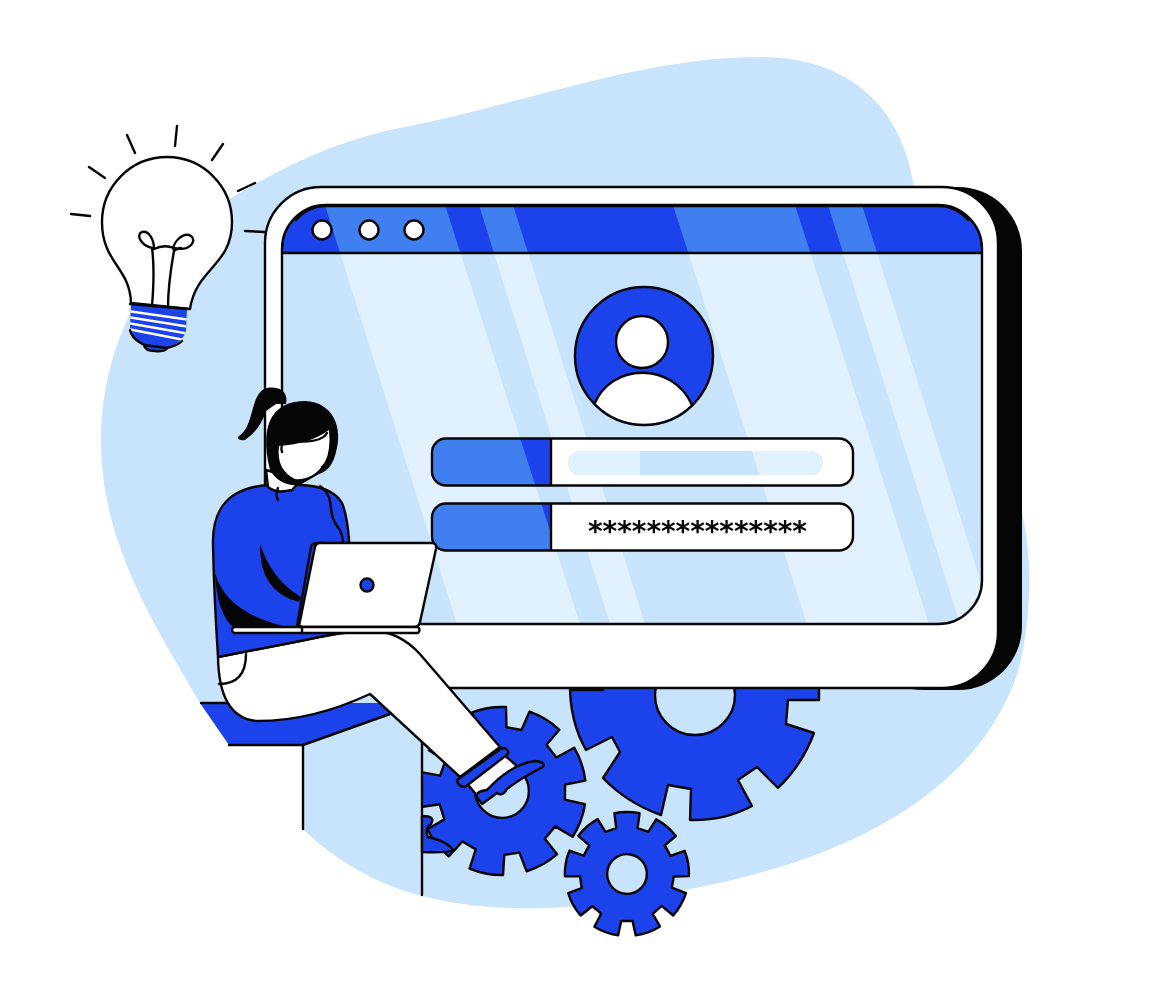
<!DOCTYPE html>
<html lang="en">
<head>
<meta charset="utf-8">
<title>Account login illustration</title>
<style>
:root {
  --white: #ffffff;
  --ink: #050505;
  --blue: #1c43eb;
  --blue-glare: #407ff0;
  --sky: #c8e4fc;
  --sky-glare: #e1f1fe;
}
html, body { margin: 0; background: var(--white); overflow: hidden; }
svg { display: block; width: 1152px; height: 998px; }
.line { fill: none; }
.line, .outlined { stroke: var(--ink); stroke-width: 2.4; stroke-linecap: round; stroke-linejoin: round; }
.white { fill: var(--white); }
.blue { fill: var(--blue); }
.sky { fill: var(--sky); }
.ink { fill: var(--ink); }
.blue-glare { fill: var(--blue-glare); }
.sky-glare { fill: var(--sky-glare); }
.gear { vector-effect: non-scaling-stroke; }
.password { font: 700 28px "DejaVu Sans", sans-serif; fill: var(--ink); }
</style>
</head>
<body>
<svg viewBox="0 0 1152 998" role="img" aria-label="Woman with a laptop sitting beside a large login screen, with gears and a light bulb">
  <defs>
    <path id="gear" class="gear" fill-rule="evenodd" d="M99 14A100 100 0 0 1 85 53L64 41 52 56 67 74A100 100 0 0 1 31 95L22 73 4 76 3 100A100 100 0 0 1-37 93L-30 70-46 61-62 79A100 100 0 0 1-88 47L-68 35-74 17-98 21A100 100 0 0 1-98-21L-74-17-68-35-88-47A100 100 0 0 1-62-79L-46-61-30-70-37-93A100 100 0 0 1 3-100L4-76 22-73 31-95A100 100 0 0 1 67-74L52-56 64-41 85-53A100 100 0 0 1 99-14L75-9V9ZM32 0A32 32 0 1 0-32 0A32 32 0 1 0 32 0Z"/>
    <g id="glare">
      <polygon points="325,205 445,205 580,624 457,624"/>
      <polygon points="479,205 513,205 645,624 610,624"/>
      <polygon points="673,205 795,205 929,624 807,624"/>
      <polygon points="828,205 862,205 994,624 960,624"/>
    </g>
    <rect id="display-shape" x="282" y="205" width="700" height="419" rx="44"/>
    <rect id="field-shape" x="432" y="438.5" width="421" height="47" rx="14"/>
    <clipPath id="display-clip"><use href="#display-shape"/></clipPath>
    <clipPath id="header-clip"><rect x="282" y="205" width="700" height="48"/></clipPath>
    <clipPath id="label-clip"><rect x="432" y="438" width="119" height="113"/></clipPath>
    <clipPath id="field-clip">
      <use href="#field-shape"/>
      <use href="#field-shape" y="65"/>
    </clipPath>
    <clipPath id="hint-clip"><rect x="568" y="451" width="255" height="24" rx="12"/></clipPath>
    <clipPath id="avatar-clip"><circle cx="644" cy="356" r="68"/></clipPath>
    <clipPath id="base-clip"><path d="M131 303L187 309 186 331Q183 342 168 348Q152 350 139 343Q129 336 130 326Z"/></clipPath>
  </defs>

  <path id="backdrop" class="sky" d="M760 57C850 57 903 108 914 188L1010 470C1032 530 1036 600 1018 672C975 800 835 862 690 889C565 915 485 912 422 896C378 885 340 862 303 829V745H229L200 703C150 618 101 540 101 440C101 325 170 230 240 193C300 157 350 138 400 128C520 105 640 57 760 57Z"/>

  <g id="gears">
    <path class="blue outlined" d="M570 680Q569 720 586 750L612 737 620 752 603 778Q627 803 661 815L668 785 691 789 690 820Q724 821 752 806L738 780 757 767 778 788Q802 765 814 733L786 724 788 700H819V680Z"/>
    <circle class="sky outlined" cx="695" cy="695" r="40"/>
    <path class="line" d="M572 690H603"/>
    <use href="#gear" class="blue outlined" transform="translate(502 791) rotate(1) scale(.84)"/>
    <use href="#gear" class="blue outlined" transform="translate(627 874) rotate(10) scale(.62)"/>
  </g>

  <g id="monitor">
    <rect class="ink" x="860" y="187" width="162" height="503" rx="64"/>
    <rect class="white outlined" x="265" y="187" width="733" height="501" rx="56"/>
    <g clip-path="url(#display-clip)">
      <use href="#display-shape" class="sky"/>
      <use href="#glare" class="sky-glare"/>
      <rect class="blue" x="282" y="205" width="700" height="48"/>
      <use href="#glare" class="blue-glare" clip-path="url(#header-clip)"/>
      <path class="line" d="M282 253H982"/>
    </g>
    <use href="#display-shape" class="line"/>
    <path class="line" stroke-width="4" d="M296 220Q308 206 326 206H938Q956 206 968 220"/>
    <g class="white outlined">
      <circle cx="322" cy="230" r="9.5"/>
      <circle cx="369" cy="230" r="9.5"/>
      <circle cx="414" cy="230" r="9.5"/>
    </g>
  </g>

  <g id="avatar">
    <circle class="blue" cx="644" cy="356" r="69"/>
    <circle class="white outlined" cx="642" cy="342" r="26"/>
    <path class="white outlined" clip-path="url(#avatar-clip)" d="M594 405C611 362 673 362 692 405L690 430H594Z"/>
    <circle class="line" cx="644" cy="356" r="69"/>
  </g>

  <g id="login-fields">
    <g clip-path="url(#field-clip)">
      <rect class="white" x="432" y="438" width="421" height="113"/>
      <rect class="blue" x="432" y="438" width="119" height="113"/>
      <use href="#glare" class="blue-glare" clip-path="url(#label-clip)"/>
      <path class="line" d="M551 438V551"/>
    </g>
    <g clip-path="url(#hint-clip)">
      <rect class="sky" x="568" y="451" width="255" height="24"/>
      <use href="#glare" class="sky-glare"/>
      <rect class="sky-glare" x="560" y="451" width="80" height="24"/>
    </g>
    <use href="#field-shape" class="line"/>
    <use href="#field-shape" class="line" y="65"/>
    <text class="password" x="588" y="541" textLength="219">***************</text>
  </g>

  <g id="bench">
    <path class="sky" d="M303 745L388 712 422 742V896Q350 876 303 829Z"/>
    <path class="blue" d="M200 703H400L388 715 303 745H229Z"/>
    <path class="line" d="M201 703H300M229 745H303L390 714M303 745V829M422 742V895"/>
    <path class="blue outlined" d="M422 816Q436 816 431 824Q424 829 428 837Q448 842 453 850Q450 853 422 852Z"/>
  </g>

  <g id="woman">
    <g id="leg">
      <path class="white outlined" d="M466 782L503 754 517 766 478 797Z"/>
      <path class="blue outlined" d="M476 796Q477 791 487 790Q511 764 535 761Q546 762 543 767Q521 778 507 789Q503 797 497 793L482 804Z"/>
      <path class="white outlined" d="M218 657L300 641Q342 631 374 631Q399 632 419 653L500 747 460 777 370 694Q312 721 258 721Q219 719 218 657Z"/>
      <path class="blue outlined" d="M457 780L502 748Q509 748 508 754L465 787Q458 787 457 780Z"/>
      <path class="line" d="M219 684Q246 684 246 654"/>
    </g>
    <g id="sweater">
      <path class="blue outlined" d="M268 485C225 488 212 512 213 545Q214 595 218 657L300 641 345 632 350 560Q349 520 342 503Q332 486 300 485Z"/>
      <path class="line" d="M320 486C338 500 324 512 340 530Q344 540 343 547"/>
      <path class="ink" d="M215 573Q226 612 283 626L301 627V629H235Q217 615 215 573Z"/>
      <path class="ink" d="M260 544Q272 580 301 597L299 602Q259 592 260 544Z"/>
    </g>
    <g id="head">
      <path class="white outlined" d="M266 470L268 487Q276 494 292 490L301 480Z"/>
      <path class="ink" d="M286 404C289 390 277 386 267 388C249 393 256 425 238 437Q238 441 245 440Q260 430 266 411L276 404Z"/>
      <path class="ink" d="M270 470C258 420 276 401 305 401C334 402 343 429 336 452Q332 470 319 474L300 485Q280 487 270 470Z"/>
      <path class="white" d="M279 446Q310 444 329 430Q331 450 325 462C316 477 304 480 295 479Q276 470 279 446Z"/>
      <path class="line" d="M327 433Q320 445 285 440Q280 445 282 452M322 467Q328 463 331 449M278 488Q275 495 278 500"/>
    </g>
    <g id="laptop">
      <path class="blue outlined" d="M297 626L311 547Q312 543 318 543H324L306 626Z"/>
      <path class="white outlined" d="M299 626L315 547Q316 543 320 543H432Q437 543 436 549L420 622Q419 627 414 627H303Z"/>
      <path class="white outlined" d="M234 627H418Q421 630 418 633H234Q230 630 234 627Z"/>
      <path class="line" d="M302 627V633"/>
      <circle class="blue outlined" cx="367" cy="585" r="6.5"/>
    </g>
  </g>

  <g id="light-bulb">
    <path class="white outlined" d="M131 303C130 267 102 263 102 222A65 65 0 0 1 232 222C232 266 196 268 190 309Z"/>
    <path class="line" d="M152 306Q155 270 152 248C140 245 136 234 142 232C149 230 154 240 154 249Q164 244 174 248C191 252 197 240 191 236C183 231 171 244 174 251Q168 284 168 308M174 251Q177 248 181 248"/>
    <path class="blue" d="M131 303L187 309 186 331Q183 342 168 348Q152 350 139 343Q129 336 130 326Z"/>
    <path clip-path="url(#base-clip)" fill="none" stroke="var(--white)" stroke-width="2.5" d="M128 311L190 320M128 317L190 327M128 323L190 334M128 329L190 341"/>
    <path class="line" d="M130 304L188 309M130 330Q131 338 144 345M182 341Q177 346 167 348"/>
    <path class="blue outlined" d="M144 345L167 348Q166 352 155 351Q145 351 144 345Z"/>
    <path class="line" d="M71 214L90 216M89 167L105 178M127 135L135 153M177 126L175 146M223 144L212 160M255 183L238 191M245 231L265 232"/>
  </g>
</svg>
</body>
</html>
• • • • • • •
* **EXERCISE DIRECTIONS**: Go through the records. Copy each line where "polygon" appears.

* **REPLY TO THE EXERCISE**:
      <polygon points="325,205 445,205 580,624 457,624"/>
      <polygon points="479,205 513,205 645,624 610,624"/>
      <polygon points="673,205 795,205 929,624 807,624"/>
      <polygon points="828,205 862,205 994,624 960,624"/>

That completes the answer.